Recently, there has been some degree of speculation in the blogosphere as well as the mainstream press about the future of Skype, given eBay’s disappointing profits in 2008. The Industry Standard went so far as to predict that Google will acquire Skype by August 31, 2009.
Whether or not there is any truth to the rumor – and this Skype for sale rumor has come and gone several times before - it does present us with a good opportunity to focus on Skype as a company.
The 2005 acquisition of Skype, founded in 2003 by Niklas Zennström and Janus Friis, by eBay for $2.6 billion was somewhat of a mismatch, yet it allowed Skype to flourish and innovate largely unimpeded. Today, Skype needs to continue to build its business and grow on the successes of last year but eBay may not be in a position to support that model going forward. Indeed, eBay needs to get its own house in order and improve its financial picture.

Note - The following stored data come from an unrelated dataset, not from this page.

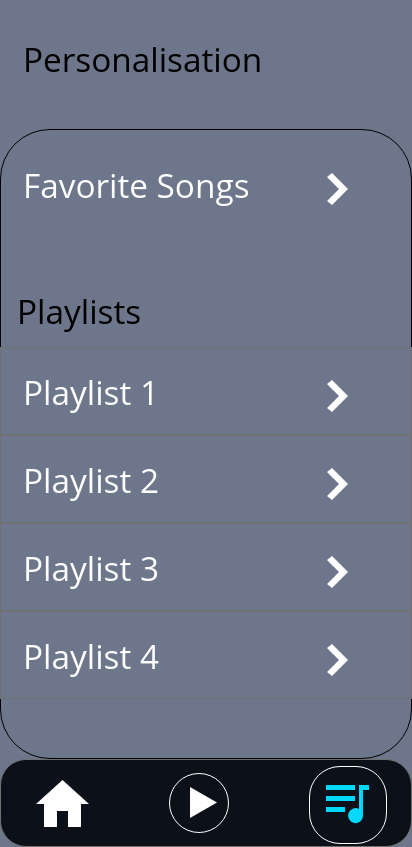
<!DOCTYPE html>
<html lang="en">
<head>
<meta charset="utf-8">
<title>Personalisation</title>
<style>
:root {
  --surface: #6d768a;
  --ink: #000;
  --light: #fff;
  --rule: #707070;
  --bar: #0c1119;
  --accent: #00d9ff;
}
* { box-sizing: border-box; margin: 0; padding: 0; }
html, body { width: 412px; height: 847px; overflow: hidden; }
body { background: var(--surface); }
.app {
  width: 412px; height: 847px;
  display: flex; flex-direction: column;
  background: var(--surface);
  font: 400 33.3px/46px "Open Sans", "Noto Sans", sans-serif;
  color: var(--light);
}
h1, h2 { font: inherit; color: var(--ink); }
a { color: inherit; text-decoration: none; }
svg { display: block; flex: none; }
.page-title { height: 129px; padding: 36px 0 0 23px; }
.panel {
  height: 630px;
  border: 1px solid var(--ink);
  border-radius: 50px;
}
.row {
  display: flex; align-items: center; justify-content: space-between;
  height: 88px;
  padding: 2px 62px 0 22px;
}
.row svg { margin-top: 8px; }
.favorites { height: 108px; padding: 1px 62px 0 22px; }
.section-title { height: 109px; padding: 50px 0 0 16px; }
.playlists { list-style: none; margin: 0 -1px; }
.playlists .row {
  border: 1px solid var(--rule);
  background: var(--surface);
}
.tab-bar {
  display: flex; align-items: center; justify-content: space-between;
  height: 88px;
  padding: 0 25px 0 36px;
  background: var(--bar);
  border: 1px solid var(--rule);
  border-radius: 26px;
}
.tab-bar a { display: flex; align-items: center; justify-content: center; }
.home { margin-left: -1px; }
.play {
  width: 60px; height: 60px;
  margin-left: -1px;
  border: 1px solid var(--light); border-radius: 50%;
}
.play svg { margin-left: 10px; }
.library {
  width: 78px; height: 78px;
  margin: 4px -1px 0 0;
  border: 1px solid var(--light); border-radius: 31px;
}
</style>
</head>
<body>
<svg width="0" height="0" style="position:absolute" aria-hidden="true">
  <defs>
    <symbol id="chevron" viewBox="0 0 22 34">
      <polygon points="5,1 21,17 5,33 0,29 12,17 0,5" fill="#fff"/>
    </symbol>
  </defs>
</svg>
<main class="app">
  <h1 class="page-title">Personalisation</h1>
  <section class="panel">
    <a class="row favorites" href="#">Favorite Songs <svg width="22" height="34" aria-hidden="true"><use href="#chevron"/></svg></a>
    <h2 class="section-title">Playlists</h2>
    <ul class="playlists">
      <li><a class="row" href="#">Playlist 1 <svg width="22" height="34" aria-hidden="true"><use href="#chevron"/></svg></a></li>
      <li><a class="row" href="#">Playlist 2 <svg width="22" height="34" aria-hidden="true"><use href="#chevron"/></svg></a></li>
      <li><a class="row" href="#">Playlist 3 <svg width="22" height="34" aria-hidden="true"><use href="#chevron"/></svg></a></li>
      <li><a class="row" href="#">Playlist 4 <svg width="22" height="34" aria-hidden="true"><use href="#chevron"/></svg></a></li>
    </ul>
  </section>
  <nav class="tab-bar">
    <a class="home" href="#" aria-label="Home">
      <svg width="53" height="47" viewBox="0 0 53 47" aria-hidden="true">
        <polygon points="26.5,0 0,24 8,24 8,47 21,47 21,31 32,31 32,47 45,47 45,24 53,24" fill="#fff"/>
      </svg>
    </a>
    <a class="play" href="#" aria-label="Play">
      <svg width="27" height="32" viewBox="0 0 27 32" aria-hidden="true">
        <polygon points="0,0 27,15.5 0,31" fill="#fff"/>
      </svg>
    </a>
    <a class="library" href="#" aria-label="Playlists">
      <svg width="44" height="40" viewBox="0 0 44 40" fill="var(--accent)" aria-hidden="true">
        <rect y="0" width="29" height="5"/>
        <rect y="11" width="29" height="5"/>
        <rect y="22" width="19" height="5"/>
        <path d="M33 0H43V5H37V31A7.500 7.500 0 1 1 33 24Z"/>
      </svg>
    </a>
  </nav>
</main>
</body>
</html>
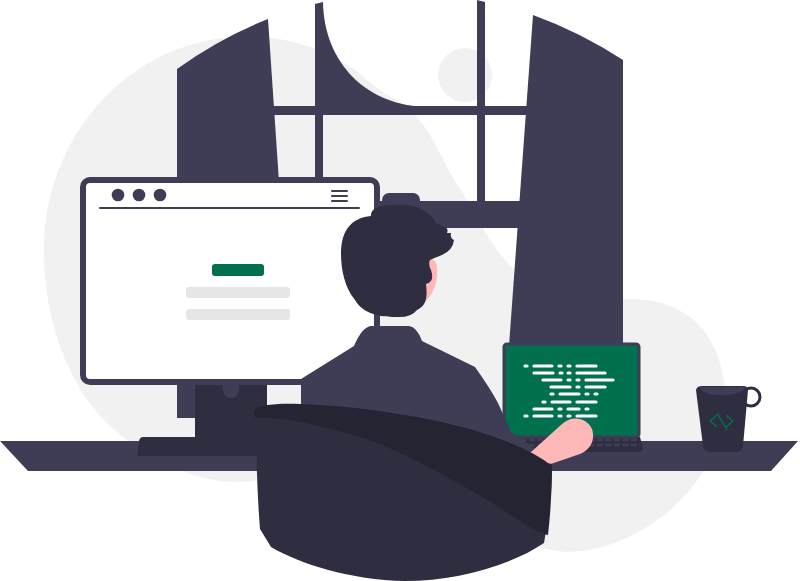
<!DOCTYPE html>
<html lang="en">
<head>
<meta charset="utf-8">
<title>Developer at a desk</title>
<style>
:root {
  --paper: #ffffff;
  --blob: #f1f1f1;
  --indigo: #3f3d56;
  --night: #2f2e41;
  --shade: #252433;
  --green: #00704f;
  --field: #e6e6e6;
  --skin: #ffb8b8;
}
html, body { margin: 0; background: var(--paper); overflow: hidden; }
.scene { display: block; width: 800px; height: 581px; }
.blob { fill: var(--blob); }
.indigo { fill: var(--indigo); }
.night { fill: var(--night); }
.shade { fill: var(--shade); }
.green { fill: var(--green); }
.field { fill: var(--field); }
.skin { fill: var(--skin); }
.screen { fill: var(--paper); stroke: var(--indigo); stroke-width: 6; }
.rule { fill: none; stroke: var(--indigo); stroke-width: 2; stroke-linecap: round; }
.code { fill: none; stroke: var(--paper); stroke-width: 3.2; stroke-linecap: round; }
.laptop-screen { fill: var(--green); stroke: var(--indigo); stroke-width: 3; }
.handle { fill: none; stroke: var(--night); stroke-width: 3; }
.code-icon { fill: none; stroke: var(--green); stroke-width: 1.4; }
.keys { fill: none; stroke: var(--indigo); stroke-width: 2.4; stroke-dasharray: 6 2.5; }
</style>
</head>
<body>
<svg class="scene" viewBox="0 0 800 581" role="img" aria-label="A developer seen from behind, working at a desk with a monitor and a laptop in front of a window">
  <g id="backdrop" class="blob">
    <path d="M44 250C44 150 110 62 205 41C265 27 330 45 370 82C388 98 402 100 416 116C436 138 444 166 459 187C478 218 492 250 520 276C556 308 592 300 625 299C690 297 725 338 725 400C725 452 690 500 650 525C620 544 592 552 566 552C530 549 505 535 480 505C430 460 350 440 300 463C278 476 258 482 236 482C178 481 116 440 88 401C60 360 44 310 44 250Z"/>
    <circle cx="465" cy="75" r="27"/>
  </g>

  <g id="window" class="indigo">
    <path d="M315 4L323 2V107H315Z"/>
    <path d="M323 2C324 62 366 107 430 107H323Z"/>
    <rect x="315" y="107" width="8" height="75"/>
    <path d="M477 0L485 2V202H477Z"/>
    <rect x="270" y="106" width="260" height="9"/>
    <path d="M376 201H524L522 228H376Z"/>
  </g>

  <g id="curtains" class="indigo">
    <path d="M177 69Q220 38 268 19L279 182H177Z"/>
    <path d="M533 15Q580 32 623 60V346H509Z"/>
    <rect x="177" y="380" width="20" height="38"/>
  </g>

  <path id="desk" class="indigo" d="M0 441H798L771 471H28Z"/>

  <g id="monitor">
    <rect class="night" x="195" y="382" width="72" height="60"/>
    <path class="night" d="M143 437H262V456H137L139 441Q140 437 143 437Z"/>
    <rect class="screen" x="83" y="180" width="294" height="202" rx="7"/>
    <path class="indigo" d="M223 384H239V390A8 8 0 0 1 223 390Z"/>
    <g class="indigo">
      <circle cx="118" cy="195" r="6.3"/>
      <circle cx="139" cy="195" r="6.3"/>
      <circle cx="160" cy="195" r="6.3"/>
    </g>
    <path class="rule" d="M332 191H347M332 196H347M332 201H347M100 208H359"/>
    <rect class="green" x="212" y="264" width="52" height="12" rx="3"/>
    <rect class="field" x="186" y="287" width="104" height="11" rx="3"/>
    <rect class="field" x="186" y="309" width="104" height="11" rx="3"/>
  </g>

  <g id="laptop">
    <path class="night" d="M500 437H640L643 449Q643 452 639 452H500Z"/>
    <path class="keys" d="M512 440H638M512 445H640"/>
    <rect class="laptop-screen" x="504" y="344" width="135" height="93" rx="3"/>
    <path class="code" d="M525 366H527M534 366H552M559 366H561M568 366H570M577 366H596
      M534 373H553M560 373H562M568 373H570M577 373H605
      M543 380H561M568 380H570M577 380H579M586 380H613
      M551 387H570M577 387H579M586 387H605
      M551 394H553M560 394H579M586 394H588M595 394H597
      M543 402H545M552 402H570M577 402H596
      M534 409H552M559 409H561M568 409H579M586 409H588
      M525 416H527M534 416H552M559 416H561M568 416H570M577 416H596"/>
  </g>

  <g id="mug">
    <circle class="handle" cx="751" cy="397" r="9"/>
    <path class="night" d="M696 390Q697 386 702 386H743Q748 386 748 390L743 446Q742 452 736 452H710Q704 452 703 446Z"/>
    <path class="indigo" d="M700 387H745Q742 395 722 395Q702 395 700 387Z"/>
    <path class="code-icon" d="M717 415L710 421L717 427M726 415L733 421L726 427M717 413L727 430"/>
  </g>

  <g id="developer">
    <path class="skin" d="M425 262Q434 255 437 266Q439 286 427 300L420 306V270Z"/>
    <rect class="indigo" x="382" y="193" width="38" height="20" rx="7"/>
    <path class="night" d="M371 216C370 208 382 204 399 205C416 204 430 211 436 223L444 227Q449 228 447 233L451 233Q450 238 454 240Q453 250 442 255Q434 258 430 260Q428 264 431 270Q435 282 426 284C428 300 425 306 417 310Q411 318 396 317C380 317 363 314 355 300C345 288 341 270 341 254C341 232 350 218 371 216Z"/>
    <path class="indigo" d="M301 379L354 346Q362 327 371 326H409Q417 327 422 341L475 367Q490 388 498 403L511 432L540 452L520 480H301Z"/>
    <path class="skin" d="M530 453L562 424C571 415 587 417 592 429C596 441 589 452 577 455L545 466Z"/>
  </g>

  <g id="chair">
    <path class="night" d="M256 411L552 464Q552 500 544 543C510 566 455 581 405 581C350 580 300 564 271 547L260 529Q256 480 256 411Z"/>
    <path class="shade" d="M254 412C256 404 280 403 300 404C360 406 430 417 480 432Q530 448 552 466Q552 500 548 535Q540 534 520 521C470 488 400 448 350 434C315 424 285 417 256 418Q253 416 254 412Z"/>
  </g>
</svg>
</body>
</html>
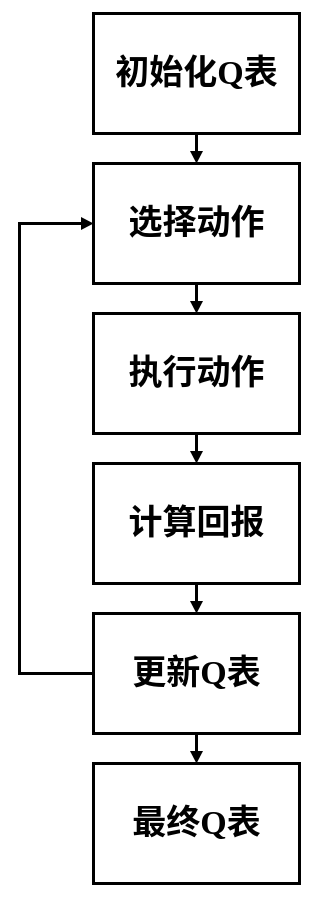
<!DOCTYPE html>
<html lang="zh-CN">
<head>
<meta charset="utf-8">
<title>Q表更新流程</title>
<style>
  :root {
    --ink: #000;
    --paper: #fff;
    --stroke: 3px;
  }
  * { box-sizing: border-box; margin: 0; padding: 0; }
  body { background: var(--paper); overflow: hidden; }
  .flowchart {
    position: relative;
    width: 313px;
    height: 897px;
    overflow: hidden;
    background: var(--paper);
    color: var(--ink);
  }
  .steps {
    display: flex;
    flex-direction: column;
    gap: 27px;
    padding: 12px 12px 0 92px;
    list-style: none;
  }
  .step {
    display: flex;
    align-items: center;
    justify-content: center;
    height: 123px;
    padding-bottom: 2px;
    border: var(--stroke) solid var(--ink);
    font: bold 34px/40px "Liberation Serif", "Noto Sans CJK SC", serif;
    white-space: nowrap;
  }
  .connectors {
    position: absolute;
    inset: 0;
    fill: none;
    stroke: var(--ink);
    stroke-width: var(--stroke);
  }
  .head { fill: var(--ink); stroke: none; }
</style>
</head>
<body>
<main class="flowchart">
  <ol class="steps">
    <li class="step">初始化Q表</li>
    <li class="step">选择动作</li>
    <li class="step">执行动作</li>
    <li class="step">计算回报</li>
    <li class="step">更新Q表</li>
    <li class="step">最终Q表</li>
  </ol>
  <svg class="connectors" width="313" height="897" viewBox="0 0 313 897" aria-hidden="true">
    <defs>
      <g id="down-arrow">
        <line x1="196.5" y1="134" x2="196.5" y2="153"/>
        <polygon class="head" points="190,151 203,151 196.5,163.5"/>
      </g>
    </defs>
    <use href="#down-arrow"/>
    <use href="#down-arrow" y="150"/>
    <use href="#down-arrow" y="300"/>
    <use href="#down-arrow" y="450"/>
    <use href="#down-arrow" y="600"/>
    <g id="loop-back">
      <path d="M93 673.5H19.5V223.5H83"/>
      <polygon class="head" points="81,217 81,230 93.5,223.5"/>
    </g>
  </svg>
</main>
</body>
</html>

As I wrote in my 2005 analysis of eBay’s acquisition of Skype, the purchase of Skype served notice to the telecommunications industry that voice was merely another service to be delivered in a data setting, and that the market for voice calling, as we know it today, was simply fading away.
EBay’s acquisition of Skype made little sense at the time (the company attempted to justify the acquisition by promising to use the service to connect buyers and sellers and it did indeed add Skype functionality to auction pages). Today it makes even less sense for eBay to continue to hold onto the company and management might as well cash in if they find a willing buyer.
Meanwhile, Skype has become a global telecommunications giant, with 405 million users worldwide (a 47% increase from 2007). In 2008, Skype accounted for 8% of the world’s international calling minutes. Surprisingly, or perhaps not, 30% of Skype usage is for business purposes. 25% of Skype-to-Skype calls use video. And in Q4 2008, Skype experienced a 61% increase in SkypeOut calls (a total of 2.6 billion minutes).
A new parent might be able to find new synergy with the company, which could be used to expand Skype’s current largely consumer base into the small- and medium-sized business market and beyond.
The fact that Skype has continued to grow as an entity despite the mismatch with eBay is a testament to the potential this market has.
EBay purchased Skype in 2005 because it could. Google, the News Corporation, Microsoft, and Yahoo were all said to have had an interest in acquiring the company but eBay was willing to put up the most cash and, because of the differences in business models, was also willing to leave the company alone to continue to innovate (unlike the course of action that Google or Microsoft may have followed).
In theory, potential acquirers could include Verizon or AT&T, a move that would give one of these traditional telephony companies a gigantic push into 21st century consumer communications. Microsoft or IBM might also be interested, the latter less so given the consumer nature of the business. Cisco is yet another contender: they certainly have the cash and Skype’s core functionality aligns nicely with what Cisco is doing in multiple areas but Cisco may simply not be that interested in what is perceived largely as a consumer offering. We can surely rule out Yahoo, which continues to be on Microsoft’s acquisition radar, and while Google has progressed with its own technology a land grab still might work for them and they have the cash to make the purchase.
Regardless of what transpires, I suspect that we will be hearing a lot more from Skype in the not-to-distant future.
Jonathan B. Spira is CEO and Chief Analyst at Basex.